The Dow Jones industrial average added 292.71, gaining 1.8% to 16,167.97 at the closing bell Wednesday. The broader Standard & Poor's 500 index rose 29.65 points, or 1.7%, to 1,810.65.
The late-day rally pushed the Dow and S&P 500 to new all-time closing highs, according to Howard Silverblatt, senior index analyst at S&P Dow Jones Indices.
The technology-focused Nasdaq composite rose 46.38 points, or 1.2%, to 4,070.06.
Wall Street has been obsessed over how long the Fed would continue its easy-money policies that have helped boost this year's stock rally.
“The market sees it as the right thing to do,” said J.J. Kinahan, chief strategist at TD Ameritrade. “It views it as a vote of confidence that the [economy] is as healthy as the numbers have been portraying it."
By buying $85 billion in bonds every month, the Fed has tried to lower borrowing costs for consumers and businesses as a way to stimulate economic growth.
The Fed said Wednesday it would scale back its stimulus to $75 billion a month, citing the economy's growing strength.
“We had to taper at some point,” said John Rutledge, chief investment strategist at Safanad in New York. "Ten billion a month is a good start.”
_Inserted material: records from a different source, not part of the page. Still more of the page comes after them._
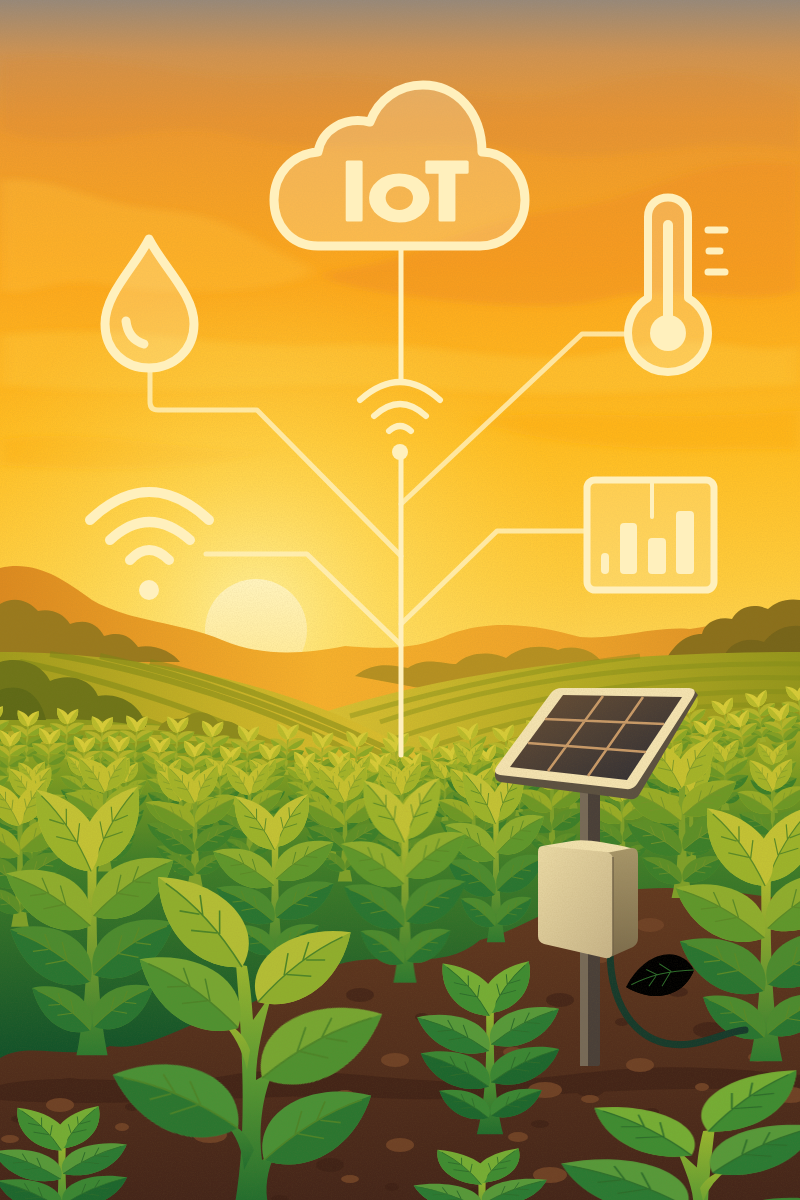
<!DOCTYPE html>
<html lang="en">
<head>
<meta charset="utf-8">
<title>IoT in the field</title>
<style>
:root{--glow:#fff0bd;--soil:#53301c;--soil-dark:#3d2116;--soil-light:#6f4226;--post:#4a4039;--cream:#f3e2b0}
html,body{margin:0;height:100%;overflow:hidden}
svg{display:block;width:800px;height:1200px}
.leaf-lit{fill:var(--hi)}
.leaf-shade{fill:var(--lo)}
.leaf-rib{fill:none;stroke:var(--rib);stroke-width:1.3}
.stem{fill:var(--stem)}
.top{--hi:var(--h1);--lo:var(--l1)}
.mid{--hi:var(--h2);--lo:var(--l2)}
.low{--hi:var(--h3);--lo:var(--l3)}
.front{--h1:#b3bd35;--l1:#8fae2d;--h2:#77a632;--l2:#4f9130;--h3:#4a9136;--l3:#2b7630;--rib:#4d8428;--stem:url(#stemFront)}
.shaded{--h1:#75ad35;--l1:#3f8c32;--h2:#57993a;--l2:#2b7a33;--h3:#3b8734;--l3:#1d672e;--rib:#2d6d2b;--stem:url(#stemFront)}
.middle{--h1:#c3c235;--l1:#9cb32b;--h2:#8fad2e;--l2:#5f972c;--h3:#4c8b2f;--l3:#297531;--rib:#5b8a27;--stem:url(#stemMid)}
.back{--h1:#c5c130;--l1:#a4b329;--h2:#98ac27;--l2:#6d9826;--h3:#5d8f28;--l3:#3c7f2a;--rib:#76952a;--stem:#7fa02a}
.far{--h1:#d6cb38;--l1:#b9bb2c;--h2:#b5b52b;--l2:#8da826;--h3:#829f25;--l3:#6a9425;--rib:none;--stem:#9fad2a}
.icon{fill:none;stroke:var(--glow);stroke-linecap:round;stroke-linejoin:round}
.tint{fill:#fff0bd;fill-opacity:.28}
.solid{fill:var(--glow);stroke:none}
.iot{font:700 79px "TeX Gyre Adventor",Inter,sans-serif;fill:var(--glow);stroke:var(--glow);stroke-width:3;stroke-linejoin:round}
</style>
</head>
<body>
<svg viewBox="0 0 800 1200" role="img" aria-label="Connected farming: sensor icons above a crop field at sunrise">
<defs>
<linearGradient id="sky" x2="0" y2="1">
<stop offset="0" stop-color="#98897a"/><stop offset=".08" stop-color="#cf9352"/><stop offset=".18" stop-color="#ec9830"/><stop offset=".4" stop-color="#fca81d"/><stop offset=".65" stop-color="#ffbd21"/><stop offset=".85" stop-color="#fecb3c"/><stop offset="1" stop-color="#fcd75c"/>
</linearGradient>
<radialGradient id="halo"><stop offset="0" stop-color="#fff09a" stop-opacity=".95"/><stop offset=".4" stop-color="#ffe46c" stop-opacity=".55"/><stop offset="1" stop-color="#ffd447" stop-opacity="0"/></radialGradient>
<linearGradient id="sun" x2="0" y2="1"><stop offset="0" stop-color="#fff3bd"/><stop offset="1" stop-color="#ffe88e"/></linearGradient>
<linearGradient id="mountain"><stop offset="0" stop-color="#dc8a20"/><stop offset=".4" stop-color="#f5b02c"/><stop offset=".7" stop-color="#eea32a"/><stop offset="1" stop-color="#d98d25"/></linearGradient>
<linearGradient id="fieldLeft"><stop offset="0" stop-color="#a19c1d"/><stop offset=".6" stop-color="#ccb529"/><stop offset="1" stop-color="#dcbf30"/></linearGradient>
<linearGradient id="fieldRight"><stop offset="0" stop-color="#dcc134"/><stop offset=".5" stop-color="#b8ad25"/><stop offset="1" stop-color="#94961c"/></linearGradient>
<linearGradient id="crop" gradientUnits="userSpaceOnUse" x1="0" y1="710" x2="0" y2="1050"><stop offset="0" stop-color="#b5af25"/><stop offset=".2" stop-color="#7a9a22"/><stop offset=".45" stop-color="#3f7d29"/><stop offset="1" stop-color="#14542a"/></linearGradient>
<linearGradient id="soil" x2="0" y2="1"><stop offset="0" stop-color="#633a20"/><stop offset="1" stop-color="#45261a"/></linearGradient>
<linearGradient id="stemFront" x2="0" y2="1"><stop offset="0" stop-color="#9ab52f"/><stop offset=".45" stop-color="#5b9a33"/><stop offset="1" stop-color="#226d2e"/></linearGradient>
<linearGradient id="stemMid" x2="0" y2="1"><stop offset="0" stop-color="#b2bb2f"/><stop offset="1" stop-color="#2e7a30"/></linearGradient>
<linearGradient id="panel" x2="1" y2="1"><stop offset="0" stop-color="#6a5036"/><stop offset="1" stop-color="#2e2e35"/></linearGradient>
<linearGradient id="boxFront" x2="1" y2="1"><stop offset="0" stop-color="#ead9a4"/><stop offset="1" stop-color="#c6b387"/></linearGradient>
<linearGradient id="boxSide" x2="0" y2="1"><stop offset="0" stop-color="#a79669"/><stop offset="1" stop-color="#7c6c4c"/></linearGradient>
<filter id="soft"><feGaussianBlur stdDeviation="7 3"/></filter>
<filter id="grain" x="0" y="0" width="1" height="1"><feTurbulence type="fractalNoise" baseFrequency=".8" numOctaves="2"/><feColorMatrix values="0 0 0 0 .3  0 0 0 0 .2  0 0 0 0 .05  .5 0 0 0 -.18"/></filter>

<g id="leaf">
<path class="leaf-lit" d="M0 0C10-36 62-38 100 0C66 30 22 28 0 0Z"/>
<path class="leaf-shade" d="M0 0Q50-10 100 0C66 30 22 28 0 0Z"/>
<path class="leaf-rib" d="M0 0Q50-10 92-1M32-5L46-18M52-5L66-15M34-4L50 10M55-4L68 6"/>
</g>
<g id="plantTall">
<path class="stem" d="M-15 4C-2-70-8-160-14-236L-3-234C1-210 2-195 3-180L22-207C14-175 6-150 6-120L24-130C12-105 8-70 12-40L26-48C16-28 15-10 18 4Z"/>
<path class="stem" d="M-28-178Q-10-160-3-130L0-150Q-8-172-28-178ZM-26-78Q-8-60-6-30L4-50Q-6-74-26-78Z"/>
<use href="#leaf" class="low" transform="translate(14 -40)scale(1.25)rotate(-31)"/>
<use href="#leaf" class="low" transform="translate(-12 -72)scale(-1.36 1.36)rotate(-23)"/>
<use href="#leaf" class="mid" transform="translate(12 -122)scale(1.36)rotate(-28)"/>
<use href="#leaf" class="mid" transform="translate(-12 -172)scale(-1.2 1.2)rotate(-35)"/>
<use href="#leaf" class="top" transform="translate(8 -198)scale(1.16)rotate(-37)"/>
<use href="#leaf" class="top" transform="translate(-8 -233)scale(-1.23 1.23)rotate(-47)"/>
</g>
<g id="plant">
<path class="stem" d="M-20 4C-5-60-5-150-6-230H6C5-150 6-60 20 4Z"/>
<use href="#leaf" class="low" transform="translate(2 -30)scale(.9)rotate(-32)"/>
<use href="#leaf" class="low" transform="translate(-2 -26)scale(-.9 .9)rotate(-34)"/>
<use href="#leaf" class="low" transform="translate(2 -92)scale(1.2)rotate(-31)"/>
<use href="#leaf" class="low" transform="translate(-2 -84)scale(-1.2 1.2)rotate(-31)"/>
<use href="#leaf" class="mid" transform="translate(2 -162)scale(1.22)rotate(-33)"/>
<use href="#leaf" class="mid" transform="translate(-2 -150)scale(-1.25 1.25)rotate(-30)"/>
<use href="#leaf" class="top" transform="translate(1 -220)scale(1.12)rotate(-59)"/>
<use href="#leaf" class="top" transform="translate(-1 -215)scale(-1.2 1.2)rotate(-54)"/>
</g>
<g id="rowShort">
<use href="#plant"/><use href="#plant" x="225" y="14"/><use href="#plant" x="470" y="-16"/><use href="#plant" x="690" y="20"/><use href="#plant" x="905"/><use href="#plant" x="1160" y="-12"/>
</g>
<g id="row"><use href="#rowShort"/><use href="#rowShort" x="1380"/></g>
<g id="wavyRow">
<use href="#row" transform="translate(-10 0)rotate(4)scale(.16)"/>
<use href="#row" transform="translate(400 30)rotate(-7)scale(.16)"/>
</g>
<g id="pebbles">
<ellipse cx="0" cy="0" rx="14" ry="7"/><ellipse cx="62" cy="22" rx="7" ry="4"/><ellipse cx="118" cy="-8" rx="10" ry="5"/><ellipse cx="150" cy="30" rx="17" ry="8"/><ellipse cx="-50" cy="34" rx="9" ry="4"/>
</g>
</defs>

<g id="sky-scene">
<rect width="800" height="680" fill="url(#sky)"/>
<g id="clouds" filter="url(#soft)">
<path fill="#d98b3d" opacity=".3" d="M0 60C140 50 190 90 300 80S480 120 580 92S730 70 800 96V150C690 130 620 170 520 150S330 160 240 136S90 160 0 130Z"/>
<path fill="#ef8f22" opacity=".45" d="M800 165C700 150 650 200 560 210S420 260 340 270S520 320 600 300S740 310 800 290Z"/>
<path fill="#ffbe35" opacity=".4" d="M0 180C60 176 90 205 160 210S250 240 300 262S200 300 120 286S40 300 0 290Z"/>
<path fill="#ffc83a" opacity=".45" d="M0 335C130 322 210 350 330 345S520 372 620 350S750 360 800 345V385C660 390 560 400 430 388S180 400 0 385Z"/>
<path fill="#fdb017" opacity=".55" d="M470 420C560 405 640 425 800 410V450C690 445 600 460 470 420ZM0 440C90 425 190 455 270 450C180 475 80 470 0 465Z"/>
</g>
<circle cx="256" cy="610" r="330" fill="url(#halo)"/>
<circle cx="256" cy="630" r="51" fill="url(#sun)"/>
</g>

<g id="hills">
<path fill="url(#mountain)" d="M0 568C35 560 62 578 92 600C130 622 180 622 222 640C260 656 300 655 345 646C390 650 420 648 450 634C495 618 540 626 580 637C620 640 650 626 690 629C730 622 770 618 800 616V720H0Z"/>
<path fill="#9a7a1e" d="M0 604C14 596 28 600 38 611C52 608 64 614 70 624C86 618 98 624 104 636C122 630 132 638 138 647C156 644 172 652 180 662H0Z"/>
<path fill="#8b701c" d="M800 600C786 598 776 602 768 609C752 602 738 608 732 619C716 616 704 624 702 634C686 634 676 644 668 656H800Z"/>
<path fill="#77651a" d="M800 626C782 624 770 634 764 642C748 636 730 642 724 656H800Z"/>
<path fill="#b59022" d="M355 676C375 660 395 666 408 668C424 656 444 664 456 664C470 650 494 652 506 658C520 646 542 644 558 650C574 644 592 650 600 660L430 690Z"/>
</g>

<g id="fields">
<path fill="url(#fieldRight)" d="M300 720C420 680 560 652 800 652V790H300Z"/>
<g fill="none" stroke="#7f8a18" stroke-width="5" opacity=".42">
<path d="M800 664C650 662 510 678 380 722M800 678C680 674 540 690 390 740M800 692C690 688 560 704 420 750M800 706C700 700 600 714 450 758M640 656C540 668 440 690 350 716"/>
</g>
<path fill="url(#fieldLeft)" d="M0 652C130 652 300 680 430 762L0 800Z"/>
<g fill="none" stroke="#7b8617" stroke-width="6" opacity=".5">
<path d="M50 654C150 670 280 710 360 758M100 656C190 676 300 714 390 758M150 662C230 680 330 720 410 760M20 662C110 680 230 720 310 762M0 680C90 696 180 730 250 765"/>
</g>
<path fill="#8e9a1e" d="M0 716C110 712 240 730 350 770L0 800Z"/>
<g fill="none" stroke="#c4b72d" stroke-width="5" opacity=".7"><path d="M0 735C100 722 180 726 250 738M0 750C120 732 210 735 280 748M0 764C130 744 240 746 320 758"/></g>
<path fill="#6f7519" d="M0 662C20 656 42 664 50 681C70 672 92 680 98 696C118 692 142 704 146 727C90 716 40 720 0 720Z"/>
<path fill="#5f6a17" d="M0 690C22 682 40 694 46 720H0Z"/>
<path fill="#8d8a1d" d="M158 730C164 716 178 720 184 718C196 708 212 712 218 722C230 718 244 726 250 740Z"/>
</g>

<g id="crop-bed">
<path fill="url(#crop)" d="M0 742C130 745 300 772 410 765C520 740 660 722 800 716V1200H0Z"/>
<g class="far"><use href="#wavyRow" y="756"/><use href="#wavyRow" x="-18" y="776"/></g>
<g class="back">
<use href="#row" transform="translate(-12 822)scale(.2)"/><use href="#row" transform="translate(470 812)scale(.22)"/>
<use href="#row" transform="translate(-40 864)scale(.32)"/>
</g>
</g>

<g id="ground">
<path fill="url(#soil)" d="M0 1058C30 1040 70 1062 110 1046C150 1052 190 1020 230 1012C270 1000 290 968 340 964C390 950 440 974 480 940C520 930 540 912 580 900C640 880 720 888 800 902V1200H0Z"/>
<g fill="var(--soil-dark)" opacity=".6"><use href="#pebbles" x="70" y="1085"/><use href="#pebbles" x="360" y="995"/><use href="#pebbles" x="590" y="1090"/><use href="#pebbles" x="560" y="1000"/><use href="#pebbles" x="330" y="1165"/><path d="M0 1085C70 1070 150 1090 230 1075S420 1090 520 1080S650 1060 800 1075V1092C640 1080 500 1105 380 1098S130 1110 0 1100Z"/></g>
<g fill="var(--soil-light)"><use href="#pebbles" x="395" y="1060"/><use href="#pebbles" x="400" y="1145"/><use href="#pebbles" x="650" y="925"/><use href="#pebbles" x="60" y="1105"/><use href="#pebbles" x="640" y="1065"/></g>
</g>

<g id="plants-behind">
<g class="back">
<use href="#plant" transform="translate(20 925)scale(.44 .46)"/>
<use href="#plant" transform="translate(195 885)scale(.38)"/>
<use href="#plant" transform="translate(105 870)scale(.36)"/>
<use href="#plant" transform="translate(345 880)scale(.36)"/>
<use href="#plant" transform="translate(682 896)scale(.52 .5)"/>
</g>
<use class="middle" href="#plant" transform="translate(496 940)scale(.46 .54)"/>
<use class="middle" href="#plant" transform="translate(275 968)scale(.56 .55)"/>
<use class="middle" href="#plant" transform="translate(405 980)scale(.58 .64)"/>
<use class="middle" href="#plant" transform="translate(92 1052)scale(.78 .84)"/>
<use class="middle" href="#plant" transform="translate(766 1058)scale(.82 .8)"/>
</g>

<g id="solar-sensor">
<path fill="none" stroke="#173b2c" stroke-width="7" stroke-linecap="round" d="M610 950C610 1010 640 1050 690 1044C712 1041 726 1032 745 1030"/>
<rect x="580" y="780" width="20" height="286" rx="2" fill="var(--post)"/>
<path fill="#776a58" d="M580 780H588V1066H580Z"/>
<path fill="#f0e0ad" d="M542 846L572 841Q590 838 634 849L613 856Z"/>
<path fill="url(#boxSide)" d="M606 853L632 848Q638 848 638 855V938Q638 944 633 947L606 959Z"/>
<path fill="url(#boxFront)" d="M544 846L606 852Q613 853 613 860V951Q613 959 605 958L544 944Q538 942 538 936V852Q538 845 544 846Z"/>
<path fill="none" stroke="#75664a" stroke-width="1.5" d="M613 857V955"/>
<path fill="#5c5141" d="M495 772L632 786L694 690L698 695L639 795Q636 800 629 799L500 782Q494 780 495 772Z"/>
<path fill="var(--cream)" d="M562 688H689Q698 689 693 697L637 784Q633 790 626 789L500 775Q492 773 497 766L551 693Q555 688 562 688Z"/>
<path fill="url(#panel)" d="M563 695L682 697L627 780L510 767Z"/>
<path fill="none" stroke="#c89a68" stroke-width="2.5" d="M603 696L548 771M643 697L588 776M545 719L664 724M528 743L646 752"/>
</g>

<g id="plants-front">
<use class="shaded" href="#leaf" transform="translate(694 970)rotate(166)scale(.7 -.8)"/>
<use class="shaded" href="#plant" transform="translate(490 1132)scale(.66 .54)"/>
<use class="shaded" href="#plant" transform="translate(62 1245)scale(.62 .44)"/>
<use class="shaded" href="#plant" transform="translate(482 1262)scale(.62 .36)"/>
<use class="shaded" href="#plantTall" transform="translate(700 1290)scale(-1.05 .68)"/>
<use class="front" href="#plantTall" transform="translate(250 1200)"/>
</g>

<rect id="paper-grain" width="800" height="1200" filter="url(#grain)" opacity=".3"/>

<g id="iot-network">
<g class="icon" id="links" stroke-width="5">
<path d="M401 250V380M401 458V755"/>
<path opacity=".8" d="M150 372V402Q150 410 158 410H257L401 556M624 334H582L401 504M584 531H497L401 624M206 554H307L401 645"/>
</g>
<g class="icon" id="cloud">
<path class="tint" stroke-width="9" d="M318 246C290 246 274 224 274 200C274 174 292 154 318 152C322 130 344 116 370 122C378 100 398 85 423 85C456 85 482 112 482 152C506 152 525 174 525 200C525 226 506 246 480 246Z"/>
<text class="iot" x="341" y="220" textLength="126" lengthAdjust="spacingAndGlyphs">IoT</text>
</g>
<g class="icon" id="hub-signal" stroke-width="6">
<path d="M360 400Q400 364 440 400M374 416Q400 392 426 416M389 431Q400 421 411 431"/>
<circle class="solid" cx="400" cy="452" r="8"/>
</g>
<g class="icon" id="water" stroke-width="9">
<path class="tint" d="M149 239C164 268 194 294 194 324C194 350 174 368 149 368C124 368 105 350 105 324C105 294 134 268 149 239Z"/>
<path d="M126 321Q128 339 144 344"/>
</g>
<g class="icon" id="temperature" stroke-width="8">
<path class="tint" d="M648 298V217C648 191 688 191 688 217V298C700 305 708 318 708 333C708 355 690 372 668 372C646 372 628 355 628 333C628 318 636 305 648 298Z"/>
<path d="M668 225V325" stroke-width="10"/>
<circle class="solid" cx="668" cy="333" r="18"/>
<path stroke-width="7" d="M708 230H725M709 251H720M708 272H725"/>
</g>
<g class="icon" id="wifi" stroke-width="10">
<path d="M90 520Q149 464 209 520M110 540Q149 504 190 540M130 560Q149 540 169 560"/>
<circle class="solid" cx="149" cy="590" r="10"/>
</g>
<g class="icon" id="chart">
<rect class="tint" x="587" y="480" width="127" height="110" rx="8" stroke-width="7"/>
<path stroke-width="4" d="M652 482V517"/>
<g class="solid"><rect x="601" y="553" width="8" height="21" rx="4"/><rect x="620" y="523" width="17" height="51" rx="4"/><rect x="648" y="538" width="18" height="36" rx="4"/><rect x="676" y="511" width="18" height="63" rx="4"/></g>
</g>
</g>
</svg>
</body>
</html>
Starting in January, the Fed said, the central bank would start buying $35 billion a month in mortgage-backed securities, and $40 billion a month of long-term Treasury bonds.
With interest rates lower, investors have searched for higher returns in riskier assets such as stocks. That has helped pushed up the Dow nearly 22% since Jan. 1.
Professional investors had fretted over the Fed's eventual pull-back, but investors were heartened to hear the Fed would only begin to taper moderately.
Key for the central bank's policymakers will be whether labor, growth and inflation data show the U.S. economy can stand on its own.
The Fed's move landed on Wall Street as a "mild surprise," Kinahan said. Investors were comforted to hear Fed Chairman Ben Bernanke say the central bank stood ready to continue supporting the economy as needed.
“It’s like a baby going from crawling to walking," Kinahan said. "See how those few steps go before you walk away.”